Patients undergoing surgery in a hospital may be much more likely to suffer surgical errors and complications resulting in a fatality, if the nurses in the hospital do not have bachelor’s degrees in nursing, or are overworked and overstressed. Those findings come from a study conducted in Europe and published recently in The Lancet Journal. According to the findings, there is a very clear association between surgical outcomes, and the quality of nurses as well as the workload of nurses in a hospital.
Nurse Education Levels, Workload Linked to Surgical Errors
The researchers suggest in their study that a safe level of nursing staff in the hospital might help reduce the risk of surgical mortality. The researchers also point to the finding that a nurse’s education levels do affect mortality rates or surgical outcomes for patients who have undergone surgery in the hospital.
During their study, the researchers reviewed more than 26,500 nurses, and analyzed medical records involving more than 420,000 patients who had undergone common surgical procedures. The researchers found with every additional patient added to a nurse’s workload, the risk of the patient dying within 30 days of the surgery actually increased by 7%. Additionally, the study found if there was a 10% increase in the proportion of nurses who had a bachelor’s degree in nursing, there was a corresponding 7% decrease in a patient's risk of death after the surgery.

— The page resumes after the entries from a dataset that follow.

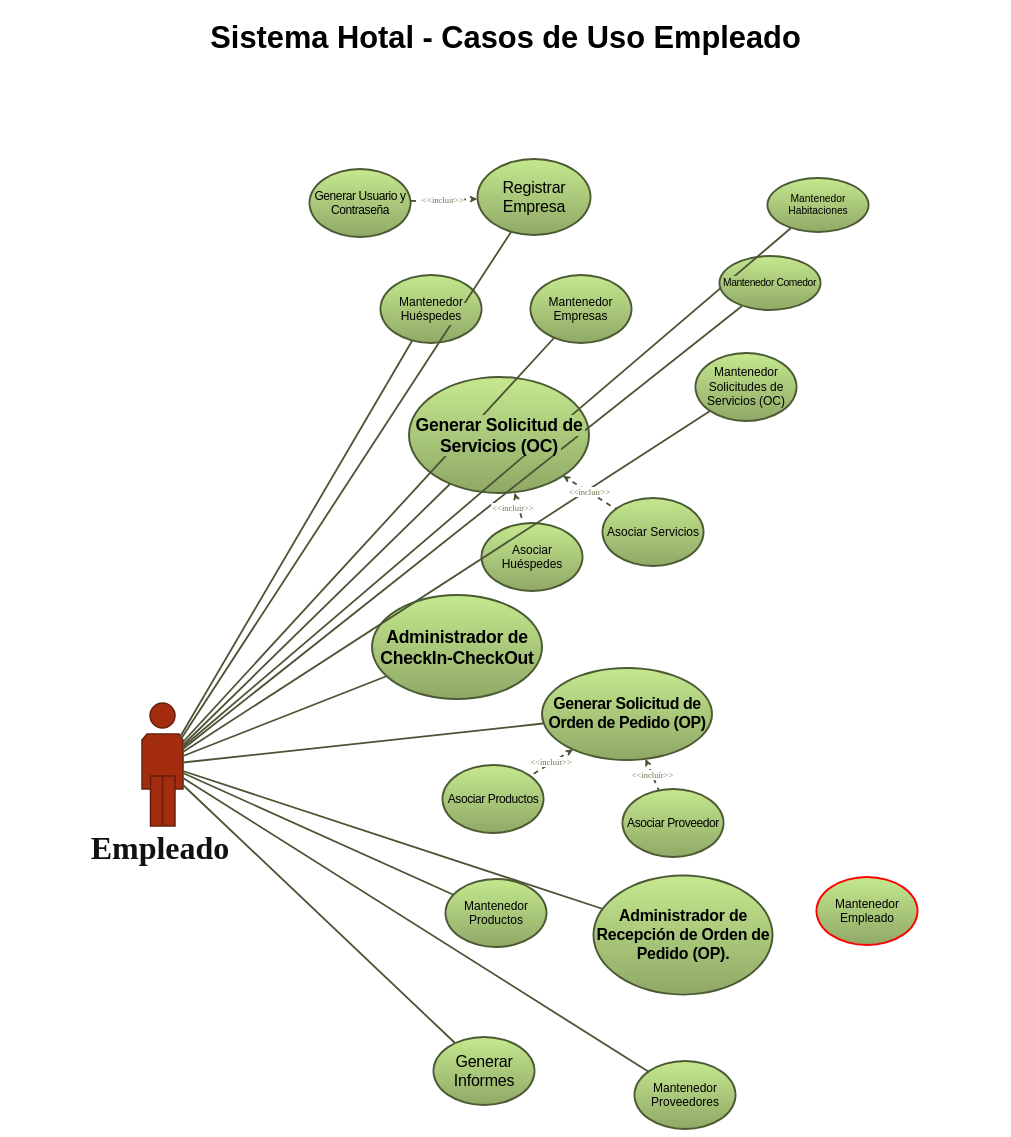
<!DOCTYPE html>
<html lang="es">
<head>
<meta charset="utf-8">
<title>Sistema Hotal - Casos de Uso Empleado</title>
<style>
:root {
  --node-top: #c5e98f;
  --node-bottom: #8fa866;
  --outline: #4b5a33;
  --line: #4b5334;
  --alert: #ff0000;
  --actor: #a52d0f;
  --actor-line: #651f0c;
  --label: #6c7650;
}
* { box-sizing: border-box; margin: 0; }
body { width: 1011px; height: 1137px; overflow: hidden; background: #fff; color: #000; font-family: "Liberation Sans", Arial, sans-serif; }
.diagram { position: relative; width: 1011px; height: 1137px; overflow: hidden; background: #fff; }
h1 { padding-top: 20px; font-size: 30.8px; line-height: 36px; text-align: center; white-space: nowrap; }
.use-case {
  --w: 103px; --h: 70px;
  position: absolute; left: var(--x); top: var(--y); width: var(--w); height: var(--h);
  transform: translate(-50%, -50%);
  display: flex; align-items: center; justify-content: center;
  border: 2px solid var(--outline); border-radius: 50%;
  background: linear-gradient(var(--node-top), var(--node-bottom)) border-box;
  font-size: 12px; line-height: 14.5px; text-align: center; white-space: nowrap;
}
.small { --h: 56px; font-size: 10.3px; line-height: 12.5px; }
.medium { font-size: 16px; line-height: 19px; letter-spacing: -.22px; }
.main { padding-top: 1px; font-size: 17.6px; line-height: 20.5px; font-weight: bold; letter-spacing: -.25px; }
.order { font-size: 15.9px; line-height: 18.7px; font-weight: bold; letter-spacing: -.22px; }
.snug { letter-spacing: -.4px; }
.unassigned { border-color: var(--alert); }
.drawing { position: absolute; left: 0; top: 0; }
.actor-name {
  position: absolute; left: 160px; top: 830px; transform: translateX(-50%);
  font: bold 32px/37px "Liberation Serif", "Times New Roman", serif; white-space: nowrap; color: #111;
}
.include {
  position: absolute; left: var(--x); top: var(--y); transform: translate(-50%, -50%);
  padding: 0 1px; background: #fff; color: var(--label);
  font: 8.5px/10px "Liberation Serif", "Times New Roman", serif; white-space: nowrap;
}
</style>
</head>
<body>
<main class="diagram">
  <h1>Sistema Hotal - Casos de Uso Empleado</h1>

  <div class="use-case snug" style="--x:360px;--y:203px">Generar Usuario y<br>Contraseña</div>
  <div class="use-case medium" style="--x:534px;--y:197px;--w:115px;--h:78px">Registrar<br>Empresa</div>
  <div class="use-case small" style="--x:818px;--y:205px">Mantenedor<br>Habitaciones</div>
  <div class="use-case small snug" style="--x:769.5px;--y:283px">Mantenedor Comedor</div>
  <div class="use-case" style="--x:431px;--y:309px">Mantenedor<br>Huéspedes</div>
  <div class="use-case" style="--x:580.5px;--y:309px">Mantenedor<br>Empresas</div>
  <div class="use-case" style="--x:746px;--y:387px">Mantenedor<br>Solicitudes de<br>Servicios (OC)</div>
  <div class="use-case main" style="--x:499px;--y:435px;--w:182px;--h:118px">Generar Solicitud de<br>Servicios (OC)</div>
  <div class="use-case" style="--x:653px;--y:532px">Asociar Servicios</div>
  <div class="use-case" style="--x:532px;--y:557px">Asociar<br>Huéspedes</div>
  <div class="use-case main" style="--x:457px;--y:647px;--w:172px;--h:106px">Administrador de<br>CheckIn-CheckOut</div>
  <div class="use-case order snug" style="--x:627px;--y:714px;--w:172px;--h:94px">Generar Solicitud de<br>Orden de Pedido (OP)</div>
  <div class="use-case snug" style="--x:493px;--y:799px">Asociar Productos</div>
  <div class="use-case snug" style="--x:673px;--y:823px">Asociar Proveedor</div>
  <div class="use-case" style="--x:496px;--y:913px">Mantenedor<br>Productos</div>
  <div class="use-case order" style="--x:683px;--y:935px;--w:181px;--h:121px">Administrador de<br>Recepción de Orden de<br>Pedido (OP).</div>
  <div class="use-case unassigned" style="--x:867px;--y:911px">Mantenedor<br>Empleado</div>
  <div class="use-case medium" style="--x:484px;--y:1071px">Generar<br>Informes</div>
  <div class="use-case" style="--x:685px;--y:1095px">Mantenedor<br>Proveedores</div>

  <svg class="drawing" width="1011" height="1137" viewBox="0 0 1011 1137" aria-hidden="true">
    <defs>
      <marker id="open-arrow" markerUnits="userSpaceOnUse" markerWidth="12" markerHeight="12" refX="8" refY="5" orient="auto-start-reverse">
        <path d="M2 2.5L7 5L2 7.5" fill="none" stroke="#4b5334" stroke-width="1.8"/>
      </marker>
      <mask id="clear-labels" maskUnits="userSpaceOnUse" x="0" y="0" width="1011" height="1137">
        <rect width="1011" height="1137" fill="#fff"/>
        <rect x="397" y="303" width="69" height="22"/>
        <rect x="413" y="415" width="172" height="21"/>
        <rect x="437" y="436" width="124" height="20"/>
        <rect x="721" y="276" width="98" height="14"/>
      </mask>
    </defs>
    <g id="actor" fill="var(--actor)" stroke="var(--actor-line)" stroke-width="1.5">
      <circle cx="162.5" cy="715.5" r="12.5"/>
      <path d="M147 734H179L183 740V789H175V826H150.5V789H142V740Z"/>
      <path d="M150.5 789V776H175V789M162.5 776V826" fill="none"/>
    </g>
    <g id="associations" stroke="var(--line)" stroke-width="1.8" mask="url(#clear-labels)">
      <line x1="180" y1="737" x2="412" y2="341"/>
      <line x1="181" y1="739" x2="511" y2="232"/>
      <line x1="183" y1="742" x2="554" y2="338"/>
      <line x1="183" y1="745" x2="450" y2="484"/>
      <line x1="183" y1="747" x2="791" y2="228"/>
      <line x1="183" y1="749" x2="742" y2="306"/>
      <line x1="183" y1="752" x2="710" y2="411"/>
      <line x1="183" y1="756" x2="387" y2="676"/>
      <line x1="183" y1="762.5" x2="543" y2="723.5"/>
      <line x1="183" y1="771" x2="603" y2="909"/>
      <line x1="183" y1="773" x2="454" y2="895"/>
      <line x1="183" y1="778" x2="649" y2="1072"/>
      <line x1="183" y1="785" x2="455" y2="1043"/>
    </g>
    <g id="inclusions" stroke="var(--line)" stroke-width="1.8" stroke-dasharray="5 5" marker-start="url(#open-arrow)">
      <line x1="476" y1="199" x2="411" y2="201"/>
      <line x1="515" y1="494" x2="523" y2="523"/>
      <line x1="564" y1="476.5" x2="616" y2="509"/>
      <line x1="572" y1="750" x2="530" y2="776"/>
      <line x1="646" y1="760" x2="659" y2="791"/>
    </g>
  </svg>

  <div class="actor-name">Empleado</div>

  <span class="include" style="--x:443px;--y:200px">&lt;&lt;incluir&gt;&gt;</span>
  <span class="include" style="--x:513px;--y:508px">&lt;&lt;incluir&gt;&gt;</span>
  <span class="include" style="--x:589.5px;--y:492px">&lt;&lt;incluir&gt;&gt;</span>
  <span class="include" style="--x:551px;--y:762px">&lt;&lt;incluir&gt;&gt;</span>
  <span class="include" style="--x:652.5px;--y:775px">&lt;&lt;incluir&gt;&gt;</span>
</main>
</body>
</html>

Traditionally, conventional wisdom in the industry has held that experienced nurses are much more important in a hospital setting, than educated or qualified nurses. This study seems to debunk that belief. The researchers recommend maintaining an optimum caseload of six patients instead of the current 8, and increasing the proportion of nurses with a bachelor's degrees in nursing to 60%, could help reduce a patient's risk of post-surgical mortality by as much as 30%.